After a 2+year hiatus Bloodstrike #1 (a.k.a. #34) has officially hit the comic stands with a pure, solid strike to your bloodstream. Rob Liefeld (Hawk & Dove, New Mutants, X-Force) — whether you love him or hate him to the core of your soul — has hit a homerun with this issue. Even if it was not geared more to an adult audience, I would of loved this page-turning book.
In 1993 Liefeld branched off from Youngblood to begin Bloodstrike, which ran for 23 issues with a special issue “Images of Tomorrow” book. Initially, this “Saint” didn’t know how to feel about a relaunch of Bloodstrike weeks before it was released–so much so that I actually put the book to the back of my pile from Wednesday and started avoiding it like a plague.

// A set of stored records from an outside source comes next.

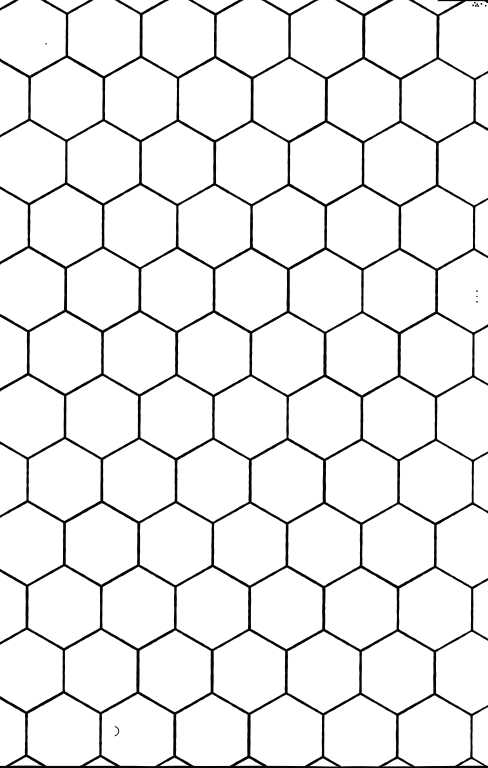
Write a Shadertoy shader that draws this pattern.

```glsl
// Honeycomb of thin black ink lines on white paper, slightly rotated as if printed askew.
// Distance to the nearest hexagon edge gives the lines; hashes and noise vary their weight,
// and a few specks, a stray mark and dark sheet borders add wear. Canvas height is 100 units.

float hash(vec2 p) {
    vec3 q = fract(vec3(p.xyx) * 0.1031);
    q += dot(q, q.yzx + 33.33);
    return fract((q.x + q.y) * q.z);
}

float noise(vec2 p) {
    vec2 i = floor(p), f = fract(p);
    f = f * f * (3.0 - 2.0 * f);
    return mix(mix(hash(i), hash(i + vec2(1, 0)), f.x),
               mix(hash(i + vec2(0, 1)), hash(i + vec2(1, 1)), f.x), f.y);
}

// Offset from the centre of the nearest pointy-top hexagon of width 1
vec2 hexOffset(vec2 p) {
    vec2 period = vec2(1.0, sqrt(3.0));
    vec2 a = mod(p, period) - 0.5 * period;
    vec2 b = mod(p - 0.5 * period, period) - 0.5 * period;
    return dot(a, a) < dot(b, b) ? a : b;
}

// Signed distance to the ink of the honeycomb, negative inside
float honeycomb(vec2 pos) {
    vec2 q = pos - vec2(8.72, 95.44);
    vec2 p = vec2(dot(q, vec2(1.0, -0.005)) / 9.66 - 0.5,
                  dot(q, vec2(0.005, 1.0)) / 9.56);
    vec2 g = hexOffset(p), ag = abs(g);
    float slanted = dot(ag, vec2(0.5, 0.866));
    bool upright = ag.x > slanted;
    float edge = (0.5 - max(ag.x, slanted)) * 9.66;

    // Both cells beside an edge share its midpoint, hence its weight
    vec2 normal = upright ? vec2(sign(g.x), 0.0) : sign(g) * vec2(0.5, 0.866);
    vec2 edgeId = round((p - g + 0.5 * normal) * vec2(4.0, 2.3094));
    float halfWidth = 0.145 + (upright ? 0.05 : 0.025) * hash(edgeId + 60.0);
    halfWidth += 0.05 * (noise(pos * 2.5) - 0.5) + 0.03 * (noise(pos * 0.25) - 0.5);
    halfWidth -= 0.025 * smoothstep(52.0, 62.0, pos.x);

    // Ink gathers slightly at the corners
    float corner = min(length(ag - vec2(0.0, 0.5774)), length(ag - vec2(0.5, 0.2887))) * 9.66;
    return min(edge - halfWidth, corner - 0.21);
}

// Stray specks, a small curved mark and the dark borders of the sheet
float wear(vec2 pos, float right) {
    float d = length(pos - vec2(6.0, 94.3)) - 0.08;
    for (int i = 0; i < 3; i++) {
        float k = float(i);
        d = min(d, length(pos - vec2(62.1, 62.1 - 0.7 * k)) - 0.08 - 0.03 * hash(vec2(k, 4.0)));
    }
    for (int i = 0; i < 7; i++) {
        float k = float(i);
        vec2 speck = vec2(right - 2.0 * hash(vec2(k, 1.0)), 100.0 - 0.8 * hash(vec2(k, 2.0)));
        d = min(d, length(pos - speck) - 0.11);
    }
    vec2 c = pos - vec2(14.85, 4.8);
    float arc = abs(length(c) - 0.6) - 0.06;
    d = min(d, max(arc, 0.1 - c.x));
    float bottom = pos.y - 0.26 - 0.15 * (noise(vec2(pos.x * 0.3, 7.0)) - 0.5);
    float top = max(99.85 - pos.y, 57.0 - pos.x);
    return min(d, min(bottom, top));
}

void mainImage(out vec4 fragColor, in vec2 fragCoord) {
    float pixel = 100.0 / iResolution.y;
    vec2 pos = fragCoord * pixel;
    float d = min(honeycomb(pos), wear(pos, iResolution.x * pixel));
    float ink = clamp(0.5 - d / pixel, 0.0, 1.0);
    fragColor = vec4(mix(vec3(1.0), vec3(0.02), ink), 1.0);
}
```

So I got off of work tonight and knew the deadline was looming fast; the pendulum was swinging and the pressure was mounting. And to think… Rob Liefeld had produced a cover that got me all nostalgic about his Marvel & D.C. books I read countless times from cover-to-cover in my youth. As for the comic itself, the story and art flows so well, with the whole Bloodstrike crew brought back to life. Hell, the only reason I was let down by the end of the book: I have to wait 30 days for more material; I want to see more of this cast.
So, how Deadpool is this? Very. But that’s a good thing! It’s less cheeky (still humorous, just more streamlined) and red, and more mature and, I’d argue, with even bloodier pages. And, not to ruin the first story — “The Junk” — with spoilers, but someone in the issue really does lose.. their junk. 4/5 Junks in a Jar.
Age of Apocalypse #1 revisits the classic alternative universe of the dystopian future that pit Magneto’s X-Men against Baron Apocalypse and his Four Horseman. The competing ideologies were Professor Charles Xavier’s “peaceful coexistence of humans and mutants” against En Sabar Nur’s “Survival of the Fittest.” Former X-Men scribe Fabian Nicieza takes readers on a visit to see a young Doug Ramsey, better known as the mutant “Cypher” with a unique ability. Ramsey escaping Nur’s horseman Sabertooth is now in hot pursuit by Nur’s son and most powerful horseman, the mutant “Holocaust.” Cypher’s capture is then intercepted by a group of X-Men led by Storm. After an exciting skirmish, young Ramsey finds himself in the clutches of Scott Summers and his feared Elite Mutant force while he uncovers a terrifying secret, minutes before the Elite force is confronted by Magneto and a brutal turn of events. Doug finds himself in the middle of a standoff in Apocalypse’s brutal regime among both terrorists and heroes. This issue is both a fun roller coaster ride filled with action, political intrigue and mystery in an era ruled by Apocalypse! 4/5 Apocalyptic Bibles.